* _Instructions for the task_
Could you reproduce the entries exactly, omitting every picture?

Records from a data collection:
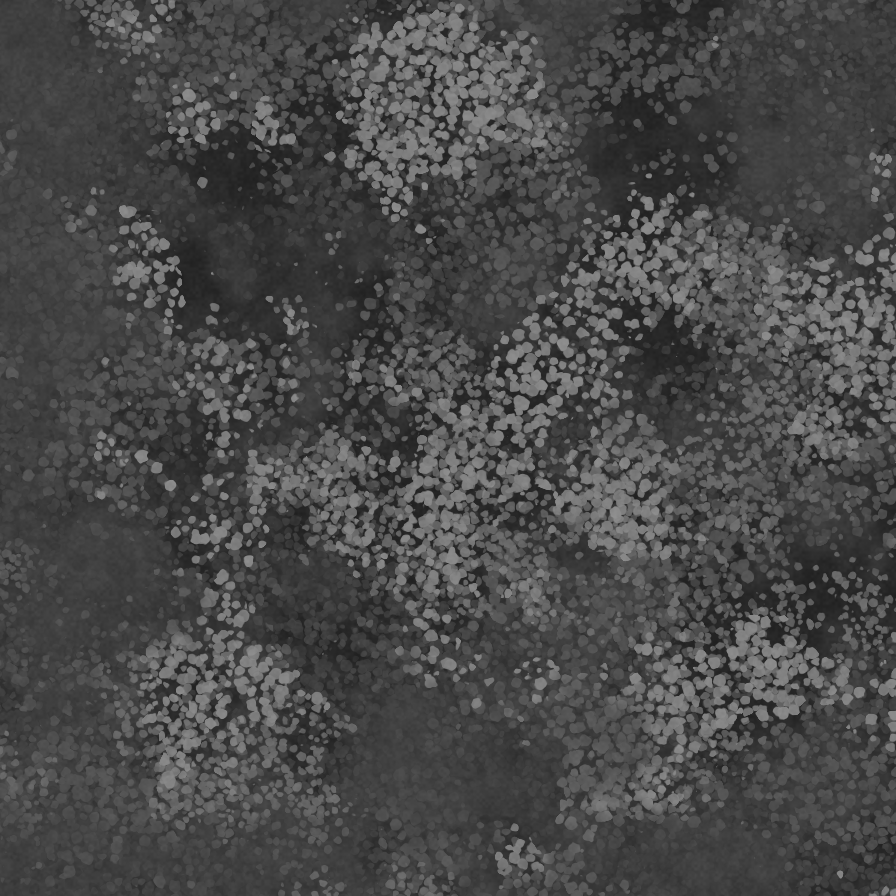
Give the GLSL for this texture, as a WebGL 2 fragment shader.

```glsl
#version 300 es
precision highp float;
// Mottled grey stone: layers of small ragged round flecks over a dark cloudy ground.
// Each layer is a rotated jittered grid, thinned by fractal noise and stacked
// from dim to bright; soft haze and fine grain finish the surface.

#define PATCH_SCALE 5.0    // bright patches across the canvas
#define FLECK_SCALE 88.0   // fleck cells across the canvas
#define LAYERS 5
#define DARK_TONE 0.15
#define HAZE_TONE 0.255
#define DIM_FLECK 0.225
#define BRIGHT_FLECK 0.52
#define TONE_JITTER 0.05
#define RAGGEDNESS 0.0028
#define GRAIN 0.035

uniform vec2 u_resolution;
out vec4 fragColor;

float hash(vec2 p) {
    return fract(sin(dot(p, vec2(127.1, 311.7))) * 43758.5453);
}

float valueNoise(vec2 p) {
    vec2 cell = floor(p);
    vec2 f = fract(p);
    f = f * f * (3.0 - 2.0 * f);
    float low = mix(hash(cell), hash(cell + vec2(1.0, 0.0)), f.x);
    float high = mix(hash(cell + vec2(0.0, 1.0)), hash(cell + 1.0), f.x);
    return mix(low, high, f.y);
}

mat2 rotation(float angle) {
    float c = cos(angle), s = sin(angle);
    return mat2(c, s, -s, c);
}

float fbm(vec2 p) {
    float sum = 0.0, weight = 0.5, total = 0.0;
    for (int i = 0; i < 4; i++) {
        sum += weight * valueNoise(p);
        total += weight;
        weight *= 0.55;
        p = rotation(0.6) * p * 2.1 + 17.3;
    }
    return sum / total;
}

// Paints one grid of flecks over the ground tone.
float paintFlecks(float ground, vec2 p, float density, float tone, float seed, float blur) {
    vec2 cell = floor(p);
    for (int y = -1; y <= 1; y++) {
        for (int x = -1; x <= 1; x++) {
            vec2 id = cell + vec2(x, y);
            vec2 key = id + seed * 37.0;
            float presence = density - hash(key + 5.3);
            if (presence <= 0.0) continue;
            vec2 jitter = vec2(hash(key), hash(key + 71.9)) - 0.5;
            float pick = hash(key + 23.7);
            float radius = mix(0.3, 0.62, pick) * smoothstep(-0.05, 0.15, presence);
            float edge = length(p - id - 0.5 - 0.8 * jitter) - radius;
            float cover = 1.0 - smoothstep(-blur, blur, edge);
            float shade = tone + TONE_JITTER * (fract(pick * 7.0) - 0.5);
            ground = mix(ground, shade, cover * mix(0.8, 1.0, fract(pick * 13.0)));
        }
    }
    return ground;
}

void main() {
    vec2 uv = gl_FragCoord.xy / u_resolution.y;
    float pixel = 1.0 / u_resolution.y;

    // Ground: darkest where the bright patches lie
    float patches = fbm(uv * PATCH_SCALE + 3.7);
    float clouds = fbm(uv * 14.0 + 41.0);
    float depth = smoothstep(0.3, 0.62, mix(patches, clouds, 0.5));
    float tone = mix(HAZE_TONE, DARK_TONE, depth);

    // Ragged outlines come from a fine displacement
    vec2 ragged = vec2(valueNoise(uv * 230.0), valueNoise(uv * 230.0 + 91.0)) - 0.5;
    vec2 warped = uv + RAGGEDNESS * ragged;

    // Flecks, dim to bright
    for (int i = 0; i < LAYERS; i++) {
        float k = float(i);
        float rise = pow(k / float(LAYERS - 1), 1.5);
        float field = fbm(uv * PATCH_SCALE * 1.7 + 13.0 * k + 60.0);
        field += (patches - 0.5) * mix(-0.6, 1.0, rise);
        float threshold = mix(0.49, 0.64, rise);
        float density = smoothstep(threshold - 0.16, threshold + 0.16, field);
        float scale = FLECK_SCALE * (1.0 + 0.3 * mod(k, 2.0));
        vec2 grid = rotation(0.7 + 1.1 * k) * warped * scale;
        float fleckTone = mix(DIM_FLECK, BRIGHT_FLECK, rise);
        tone = paintFlecks(tone, grid, density, fleckTone, k + 1.0, 0.8 * pixel * scale);
    }

    // Soft haze veils some areas
    float haze = fbm(uv * 6.0 + 150.0) - 0.5 * (patches - 0.5);
    tone = mix(tone, HAZE_TONE, 0.65 * smoothstep(0.5, 0.7, haze));

    // Smudges and fine grain
    tone += 0.05 * (fbm(uv * 45.0 + 9.0) - 0.5);
    tone += GRAIN * (valueNoise(uv * 300.0 + 33.0) - 0.5);
    fragColor = vec4(vec3(clamp(tone, 0.0, 1.0)), 1.0);
}
```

* _Result of the exercise_
Give the GLSL for this texture, as a WebGL 2 fragment shader.

```glsl
#version 300 es
precision highp float;
// Mottled grey stone: layers of small ragged round flecks over a dark cloudy ground.
// Each layer is a rotated jittered grid, thinned by fractal noise and stacked
// from dim to bright; soft haze and fine grain finish the surface.

#define PATCH_SCALE 5.0    // bright patches across the canvas
#define FLECK_SCALE 88.0   // fleck cells across the canvas
#define LAYERS 5
#define DARK_TONE 0.15
#define HAZE_TONE 0.255
#define DIM_FLECK 0.225
#define BRIGHT_FLECK 0.52
#define TONE_JITTER 0.05
#define RAGGEDNESS 0.0028
#define GRAIN 0.035

uniform vec2 u_resolution;
out vec4 fragColor;

float hash(vec2 p) {
    return fract(sin(dot(p, vec2(127.1, 311.7))) * 43758.5453);
}

float valueNoise(vec2 p) {
    vec2 cell = floor(p);
    vec2 f = fract(p);
    f = f * f * (3.0 - 2.0 * f);
    float low = mix(hash(cell), hash(cell + vec2(1.0, 0.0)), f.x);
    float high = mix(hash(cell + vec2(0.0, 1.0)), hash(cell + 1.0), f.x);
    return mix(low, high, f.y);
}

mat2 rotation(float angle) {
    float c = cos(angle), s = sin(angle);
    return mat2(c, s, -s, c);
}

float fbm(vec2 p) {
    float sum = 0.0, weight = 0.5, total = 0.0;
    for (int i = 0; i < 4; i++) {
        sum += weight * valueNoise(p);
        total += weight;
        weight *= 0.55;
        p = rotation(0.6) * p * 2.1 + 17.3;
    }
    return sum / total;
}

// Paints one grid of flecks over the ground tone.
float paintFlecks(float ground, vec2 p, float density, float tone, float seed, float blur) {
    vec2 cell = floor(p);
    for (int y = -1; y <= 1; y++) {
        for (int x = -1; x <= 1; x++) {
            vec2 id = cell + vec2(x, y);
            vec2 key = id + seed * 37.0;
            float presence = density - hash(key + 5.3);
            if (presence <= 0.0) continue;
            vec2 jitter = vec2(hash(key), hash(key + 71.9)) - 0.5;
            float pick = hash(key + 23.7);
            float radius = mix(0.3, 0.62, pick) * smoothstep(-0.05, 0.15, presence);
            float edge = length(p - id - 0.5 - 0.8 * jitter) - radius;
            float cover = 1.0 - smoothstep(-blur, blur, edge);
            float shade = tone + TONE_JITTER * (fract(pick * 7.0) - 0.5);
            ground = mix(ground, shade, cover * mix(0.8, 1.0, fract(pick * 13.0)));
        }
    }
    return ground;
}

void main() {
    vec2 uv = gl_FragCoord.xy / u_resolution.y;
    float pixel = 1.0 / u_resolution.y;

    // Ground: darkest where the bright patches lie
    float patches = fbm(uv * PATCH_SCALE + 3.7);
    float clouds = fbm(uv * 14.0 + 41.0);
    float depth = smoothstep(0.3, 0.62, mix(patches, clouds, 0.5));
    float tone = mix(HAZE_TONE, DARK_TONE, depth);

    // Ragged outlines come from a fine displacement
    vec2 ragged = vec2(valueNoise(uv * 230.0), valueNoise(uv * 230.0 + 91.0)) - 0.5;
    vec2 warped = uv + RAGGEDNESS * ragged;

    // Flecks, dim to bright
    for (int i = 0; i < LAYERS; i++) {
        float k = float(i);
        float rise = pow(k / float(LAYERS - 1), 1.5);
        float field = fbm(uv * PATCH_SCALE * 1.7 + 13.0 * k + 60.0);
        field += (patches - 0.5) * mix(-0.6, 1.0, rise);
        float threshold = mix(0.49, 0.64, rise);
        float density = smoothstep(threshold - 0.16, threshold + 0.16, field);
        float scale = FLECK_SCALE * (1.0 + 0.3 * mod(k, 2.0));
        vec2 grid = rotation(0.7 + 1.1 * k) * warped * scale;
        float fleckTone = mix(DIM_FLECK, BRIGHT_FLECK, rise);
        tone = paintFlecks(tone, grid, density, fleckTone, k + 1.0, 0.8 * pixel * scale);
    }

    // Soft haze veils some areas
    float haze = fbm(uv * 6.0 + 150.0) - 0.5 * (patches - 0.5);
    tone = mix(tone, HAZE_TONE, 0.65 * smoothstep(0.5, 0.7, haze));

    // Smudges and fine grain
    tone += 0.05 * (fbm(uv * 45.0 + 9.0) - 0.5);
    tone += GRAIN * (valueNoise(uv * 300.0 + 33.0) - 0.5);
    fragColor = vec4(vec3(clamp(tone, 0.0, 1.0)), 1.0);
}
```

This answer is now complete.